The transmitter is situated 10 miles East of Bedford, just next to the town of, unsurprisingly, Sandy. Sandy broadcasts to about 2 million people including areas of North London plus Bedford, Peterborough, Milton Keynes, Cambridge and Stevenage plus many other towns in the counties just north of our capital. The transmitter has three smaller repeaters to increase its signal coverage. The fact Sandy only has three repeaters is due to the relatively flat nature of the country in the transmitter’s coverage area, which also partly explains why the site is at only 55m (above sea level) which must be one of the lowest for a main transmitter.
Its transmission power make Sandy the fifth most powerful transmitter in the UK.
Note the huge increase in power after the 2011 digital switchover.
For Sandy we recommend we recommend the Yagi10K for strong signal areas, the Log36 for medium signal areas, and the Yagi18K or XB10K for poor signal areas, the latter aerial being particularly well suited to loft mounting. The XB16K is for those with the most marginal signals. The dimensions and test performance of the aerials are on the relevant buy pages.
For those in particularly poor signal areas it should be noted that from Feb 2020 only MUX6 is out of the A group, so, if you live a really poor signal area you could forgo those programmes and go A group, in which case we'd recommend the Yagi18A or the XB10A for poor signal areas, and the XB16A for those with the most marginal signals, see Sandy transmitter’s graph.
(Not that many people actually need a high gain aerial anyway........)
Sandy Heath transmitter. Could this picture possibly explain the origins of its name.....
How High Is High ?
The fella on the Sandy Heath transmitter is at about 75m.
If you fell from there you’d get more than a grazed knee.
There’s another 165m of the mast above him.

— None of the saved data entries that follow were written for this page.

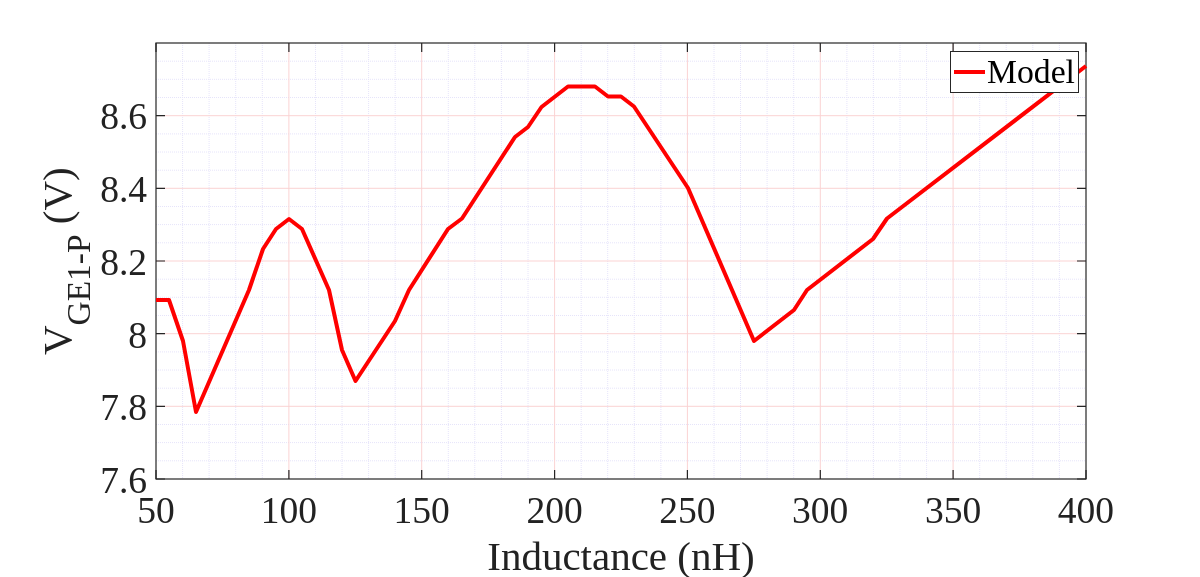
<!DOCTYPE html>
<html lang="en">
<head>
<meta charset="utf-8">
<title>Gate voltage versus inductance</title>
<style>
:root {
  --paper: #fff;
  --ink: #222;
  --axis: #262626;
  --grid-major: #fbd3d3;
  --grid-minor: #e6e4fa;
  --series: #f00;
}
* { box-sizing: border-box; margin: 0; padding: 0; }
html, body { width: 1200px; height: 577px; overflow: hidden; background: var(--paper); }
.chart {
  position: relative; width: 1200px; height: 577px; overflow: hidden;
  font-family: "Liberation Serif", "Times New Roman", serif; color: var(--ink);
}
.plot { position: absolute; left: 0; top: 0; }
.minor { stroke: var(--grid-minor); stroke-width: 1; stroke-dasharray: 1 1; }
.major { stroke: var(--grid-major); stroke-width: 1; }
.ticks { stroke: var(--axis); stroke-width: 1.2; }
.frame { fill: none; stroke: var(--axis); stroke-width: 1.2; }
.series { fill: none; stroke: var(--series); stroke-width: 4; stroke-linejoin: round; }
.scale { position: absolute; display: flex; justify-content: space-between; list-style: none; font-size: 37.5px; line-height: 1; }
.scale li { display: flex; align-items: center; }
.scale-x { left: 156px; top: 492px; width: 930px; }
.scale-x li { width: 0; justify-content: center; }
.scale-y { left: 60px; top: 117px; width: 87px; height: 364px; flex-direction: column; }
.scale-y li { height: 0; justify-content: flex-end; }
.title { position: absolute; font-size: 41px; line-height: 46px; font-weight: 400; white-space: nowrap; }
.title-x { left: 156px; top: 533px; width: 930px; text-align: center; }
.title-y { left: 34px; top: 355px; transform-origin: 0 0; transform: rotate(-90deg); }
.title-y sub { position: relative; top: 19px; font-size: 33.4px; line-height: 0; vertical-align: baseline; }
.legend {
  position: absolute; left: 950px; top: 51px; width: 129px; height: 42px;
  display: flex; align-items: center; gap: 2px; padding-left: 3px;
  background: var(--paper); border: 1px solid var(--axis);
  font-size: 33.7px; line-height: 1; color: #000;
}
.legend-key { width: 31px; height: 4px; flex: none; background: var(--series); }
</style>
</head>
<body>
<main class="chart">
  <svg class="plot" width="1200" height="577" viewBox="0 0 1200 577" role="img" aria-label="Line chart of peak gate voltage against inductance">
    <defs>
      <path id="minor-columns" d="M182.6 43V479M209.1 43V479M235.7 43V479M262.3 43V479"/>
      <path id="minor-rows" d="M156 61.2H1086M156 79.3H1086M156 97.5H1086"/>
      <path id="tick-column" d="M156 43v9M156 479v-9"/>
      <path id="tick-row" d="M156 115.7h9M1086 115.7h-9"/>
    </defs>
    <g class="minor">
      <use href="#minor-columns"/>
      <use href="#minor-columns" x="132.9"/>
      <use href="#minor-columns" x="265.7"/>
      <use href="#minor-columns" x="398.6"/>
      <use href="#minor-columns" x="531.4"/>
      <use href="#minor-columns" x="664.3"/>
      <use href="#minor-columns" x="797.1"/>
      <use href="#minor-rows"/>
      <use href="#minor-rows" y="72.7"/>
      <use href="#minor-rows" y="145.3"/>
      <use href="#minor-rows" y="218"/>
      <use href="#minor-rows" y="290.7"/>
      <use href="#minor-rows" y="363.3"/>
    </g>
    <path class="major" d="M288.9 43V479M421.7 43V479M554.6 43V479M687.4 43V479M820.3 43V479M953.1 43V479M156 115.7H1086M156 188.3H1086M156 261H1086M156 333.7H1086M156 406.3H1086"/>
    <rect class="frame" x="156" y="43" width="930" height="436"/>
    <g class="ticks">
      <use href="#tick-column"/>
      <use href="#tick-column" x="132.9"/>
      <use href="#tick-column" x="265.7"/>
      <use href="#tick-column" x="398.6"/>
      <use href="#tick-column" x="531.4"/>
      <use href="#tick-column" x="664.3"/>
      <use href="#tick-column" x="797.1"/>
      <use href="#tick-column" x="930"/>
      <use href="#tick-row"/>
      <use href="#tick-row" y="72.7"/>
      <use href="#tick-row" y="145.3"/>
      <use href="#tick-row" y="218"/>
      <use href="#tick-row" y="290.7"/>
      <use href="#tick-row" y="363.3"/>
    </g>
    <polyline class="series" points="156,300 169,300 183,341 196,412 249,290 263,249 276,229 289,219 302,229 329,290 342,350 355.5,381 395,321 409,290 448,229 462,218.5 515,137 528,127 541.5,107 568,86.5 595,86.5 608,96.5 621,96.5 634,106.5 688,188 754,341 794,310 807,290 873,239 887,218.5 1086,66"/>
  </svg>

  <ol class="scale scale-y">
    <li>8.6</li><li>8.4</li><li>8.2</li><li>8</li><li>7.8</li><li>7.6</li>
  </ol>
  <ol class="scale scale-x">
    <li>50</li><li>100</li><li>150</li><li>200</li><li>250</li><li>300</li><li>350</li><li>400</li>
  </ol>

  <h2 class="title title-x">Inductance (nH)</h2>
  <h2 class="title title-y">V<sub>GE1-P</sub> (V)</h2>

  <div class="legend"><span class="legend-key"></span><span>Model</span></div>
</main>
</body>
</html>
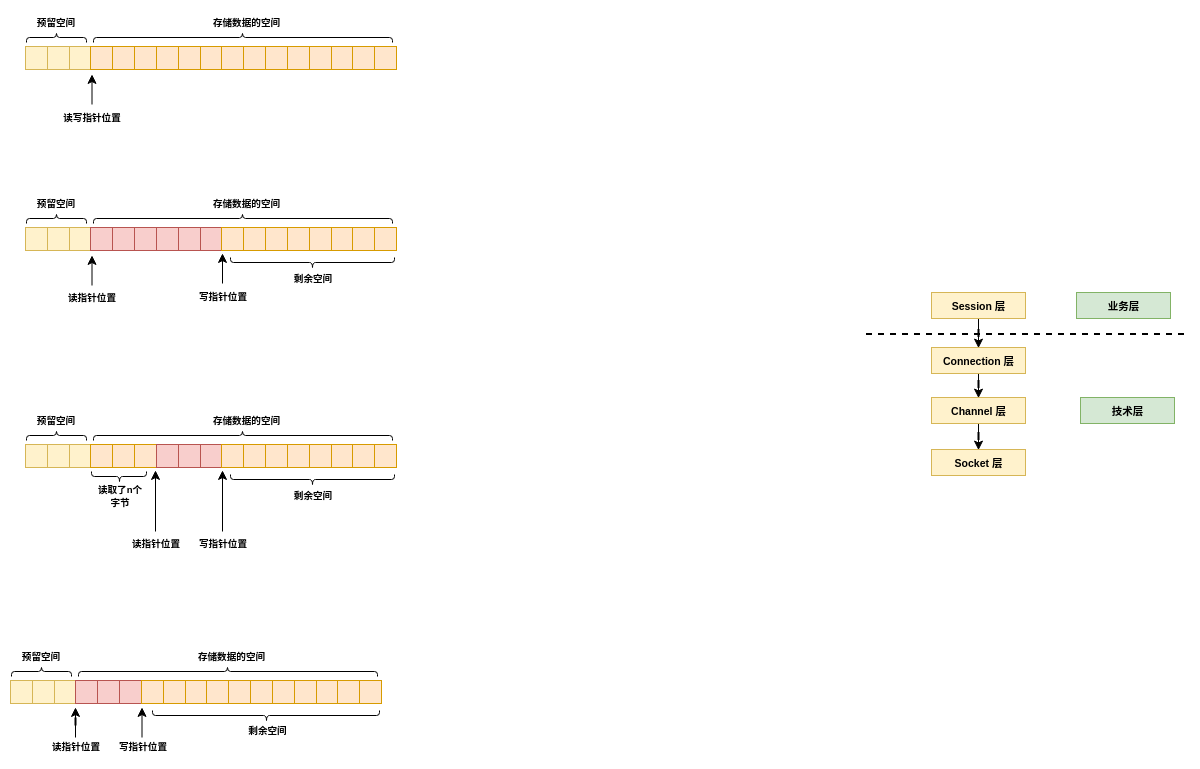
<!DOCTYPE html>
<html lang="zh-CN">
<head>
<meta charset="utf-8">
<title>缓冲区读写指针与分层结构</title>
<style>
:root {
  --ink: #000;
  --paper: #fff;
  --reserved-fill: #fff2cc; --reserved-line: #d6b656;
  --free-fill: #ffe6cc; --free-line: #d79b00;
  --data-fill: #f8cecc; --data-line: #b85450;
  --group-fill: #d5e8d4; --group-line: #82b366;
}
* { box-sizing: border-box; margin: 0; padding: 0; }
html, body { width: 1200px; height: 769px; overflow: hidden; background: var(--paper); }
.diagram {
  position: relative; width: 1200px; height: 769px; overflow: hidden;
  color: var(--ink); font-weight: 700;
  font-family: "Liberation Sans", "Noto Sans CJK SC", sans-serif;
}
.connectors { position: absolute; inset: 0; fill: none; stroke: var(--ink); stroke-width: 1; }
.head { fill: var(--ink); }
.joint { stroke-width: 2; }
.divider { stroke-width: 2; stroke-dasharray: 6 6; }

.buffer { position: absolute; left: 25px; width: 372px; height: 24px; }
.cells { display: flex; height: 24px; padding-left: 1px; list-style: none; }
.cells li { flex: 1; margin-left: -1px; border: 1px solid var(--free-line); background: var(--free-fill); }
.cells .reserved { border-color: var(--reserved-line); background: var(--reserved-fill); }
.cells .data { border-color: var(--data-line); background: var(--data-fill); }
.label {
  position: absolute; left: var(--x); top: var(--y); transform: translate(-50%, -50%);
  font-size: 9.6px; line-height: 13px; text-align: center; white-space: nowrap;
}
.label.reserved-label { --x: 31px; --y: -24px; }
.label.storage-label { --x: 221.5px; --y: -24px; }

.layer {
  position: absolute; left: 931px; width: 95px; height: 27px;
  display: flex; align-items: center; justify-content: center;
  font-size: 10.5px; white-space: nowrap;
  border: 1px solid var(--reserved-line); background: var(--reserved-fill);
}
.layer.group { border-color: var(--group-line); background: var(--group-fill); }
</style>
</head>
<body>
<main class="diagram">

  <section class="buffer" style="top:46px">
    <p class="label reserved-label">预留空间</p>
    <p class="label storage-label">存储数据的空间</p>
    <ul class="cells">
      <li class="reserved"></li><li class="reserved"></li><li class="reserved"></li>
      <li></li><li></li><li></li><li></li><li></li><li></li><li></li>
      <li></li><li></li><li></li><li></li><li></li><li></li><li></li>
    </ul>
    <p class="label" style="--x:67px;--y:71px">读写指针位置</p>
  </section>

  <section class="buffer" style="top:227px">
    <p class="label reserved-label">预留空间</p>
    <p class="label storage-label">存储数据的空间</p>
    <ul class="cells">
      <li class="reserved"></li><li class="reserved"></li><li class="reserved"></li>
      <li class="data"></li><li class="data"></li><li class="data"></li>
      <li class="data"></li><li class="data"></li><li class="data"></li>
      <li></li><li></li><li></li><li></li><li></li><li></li><li></li><li></li>
    </ul>
    <p class="label" style="--x:67px;--y:70px">读指针位置</p>
    <p class="label" style="--x:198px;--y:69px">写指针位置</p>
    <p class="label" style="--x:288px;--y:51px">剩余空间</p>
  </section>

  <section class="buffer" style="top:444px">
    <p class="label reserved-label">预留空间</p>
    <p class="label storage-label">存储数据的空间</p>
    <ul class="cells">
      <li class="reserved"></li><li class="reserved"></li><li class="reserved"></li>
      <li></li><li></li><li></li>
      <li class="data"></li><li class="data"></li><li class="data"></li>
      <li></li><li></li><li></li><li></li><li></li><li></li><li></li><li></li>
    </ul>
    <p class="label" style="--x:95px;--y:52px">读取了n个<br>字节</p>
    <p class="label" style="--x:131px;--y:99px">读指针位置</p>
    <p class="label" style="--x:198px;--y:99px">写指针位置</p>
    <p class="label" style="--x:288px;--y:51px">剩余空间</p>
  </section>

  <section class="buffer" style="left:10px;top:680px">
    <p class="label reserved-label">预留空间</p>
    <p class="label storage-label">存储数据的空间</p>
    <ul class="cells">
      <li class="reserved"></li><li class="reserved"></li><li class="reserved"></li>
      <li class="data"></li><li class="data"></li><li class="data"></li>
      <li></li><li></li><li></li><li></li><li></li><li></li>
      <li></li><li></li><li></li><li></li><li></li>
    </ul>
    <p class="label" style="--x:66px;--y:66px">读指针位置</p>
    <p class="label" style="--x:133px;--y:66px">写指针位置</p>
    <p class="label" style="--x:257.5px;--y:50px">剩余空间</p>
  </section>

  <svg class="connectors" width="1200" height="769" viewBox="0 0 1200 769" aria-hidden="true">
    <defs>
      <path id="arrow-up" class="head" d="M0 0 L4 8 L0 6 L-4 8 Z"/>
      <path id="arrow-down" class="head" d="M0 0 L4 -8 L0 -6 L-4 -8 Z"/>
      <g id="top-braces">
        <path d="M1 -4 V-6 Q1 -9 4 -9 H28 Q31 -9 31 -13 Q31 -9 34 -9 H58 Q61 -9 61 -6 V-4"/>
        <path d="M68 -4 V-6 Q68 -9 71 -9 H214 Q217 -9 217 -13 Q217 -9 220 -9 H364 Q367 -9 367 -6 V-4"/>
      </g>
      <path id="remaining-brace" d="M205 30 V32 Q205 35 208 35 H284 Q287 35 287 40 Q287 35 290 35 H366 Q369 35 369 32 V30"/>
    </defs>

    <g transform="translate(25.5 46.5)">
      <use href="#top-braces"/>
      <path d="M66.5 58 V34"/><use href="#arrow-up" x="66.5" y="29"/>
    </g>

    <g transform="translate(25.5 227.5)">
      <use href="#top-braces"/>
      <use href="#remaining-brace"/>
      <path d="M66.5 58 V34 M197 56 V32"/>
      <use href="#arrow-up" x="66.5" y="29"/><use href="#arrow-up" x="197" y="27"/>
    </g>

    <g transform="translate(25.5 444.5)">
      <use href="#top-braces"/>
      <use href="#remaining-brace"/>
      <path d="M66 27 V29 Q66 32 69 32 H91 Q94 32 94 37 Q94 32 97 32 H118 Q121 32 121 29 V27"/>
      <path d="M130 87 V32 M197 87 V32"/>
      <use href="#arrow-up" x="130" y="27"/><use href="#arrow-up" x="197" y="27"/>
    </g>

    <g transform="translate(10.5 680.5)">
      <use href="#top-braces"/>
      <path d="M142 30 V32 Q142 35 145 35 H253 Q256 35 256 40 Q256 35 259 35 H366 Q369 35 369 32 V30"/>
      <path d="M65 57 V33 M131.5 57 V33"/>
      <path class="joint" d="M65 37 V45"/>
      <use href="#arrow-up" x="65" y="28"/><use href="#arrow-up" x="131.5" y="28"/>
    </g>

    <g class="layer-links">
      <path class="divider" d="M866 334 H1186"/>
      <path d="M978.5 319 V342 M978.5 374 V392 M978.5 424 V444"/>
      <path class="joint" d="M978.5 329 V337 M978.5 380 V388 M978.5 432 V440"/>
      <use href="#arrow-down" x="978.5" y="347"/>
      <use href="#arrow-down" x="978.5" y="397"/>
      <use href="#arrow-down" x="978.5" y="449"/>
    </g>
  </svg>

  <div class="layer" style="top:292px">Session 层</div>
  <div class="layer" style="top:347px">Connection 层</div>
  <div class="layer" style="top:397px">Channel 层</div>
  <div class="layer" style="top:449px">Socket 层</div>
  <div class="layer group" style="left:1076px;top:292px">业务层</div>
  <div class="layer group" style="left:1080px;top:397px">技术层</div>

</main>
</body>
</html>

If the chap working on Sandy dropped his spanner from where he is it’d take about four seconds to hit the ground, and if he dropped it from the top it’d take seven seconds.
I just hope he’d have a spare because that’s a lot of steps to climb down, and back.....
Belmont transmitter was the tallest in the country at 385m (as originally built) and is shown to scale with Sandy. Incidentally, something dropped from the top of Belmont would take about nine seconds to hit the ground, and would be travelling at about 195 mph.
And if that hit you, it would give you a really bad headache.
Sandy Heath transmitter : graph of its transmissions against the gain curves of the aerials we recommend for it
Sandy’s channels in relation to the UHF TV band and the gain curves of the aerials
we recommend for it.
Also see other relevant K group curves.
Note that for sites in particularly poor signal areas only MUX 6 is outside the A group, and the benefits of using an A group are obvious from the above graph, in which case we'd recommend :
Sandy Heath transmitter’s channel allocations
The guide below also includes the same information for some of the other transmitters in Sandy’s coverage area, namely Crystal Palace, Sudbury, Tacolneston, Belmont, Waltham, Sutton Coldfield, Oxford, Hemel Hempstead and Hertford. The channel allocation guides can be very useful in the diagnosis of co-channel interference problems and can also be invaluable if you are trying to find a spare channel for a modulated output (e.g. for a Sky box or CCTV system) to be added to your TV setup/distribution system without suffering from co-channel. Those situated to the north and/or west of Sandy may find that during certain weather condition they can suffer from additional co-channel interference as their aerials are pointing towards the continent.
The frequencies given are for (most) digital MUXES, for analogue channels deduct 3MHz.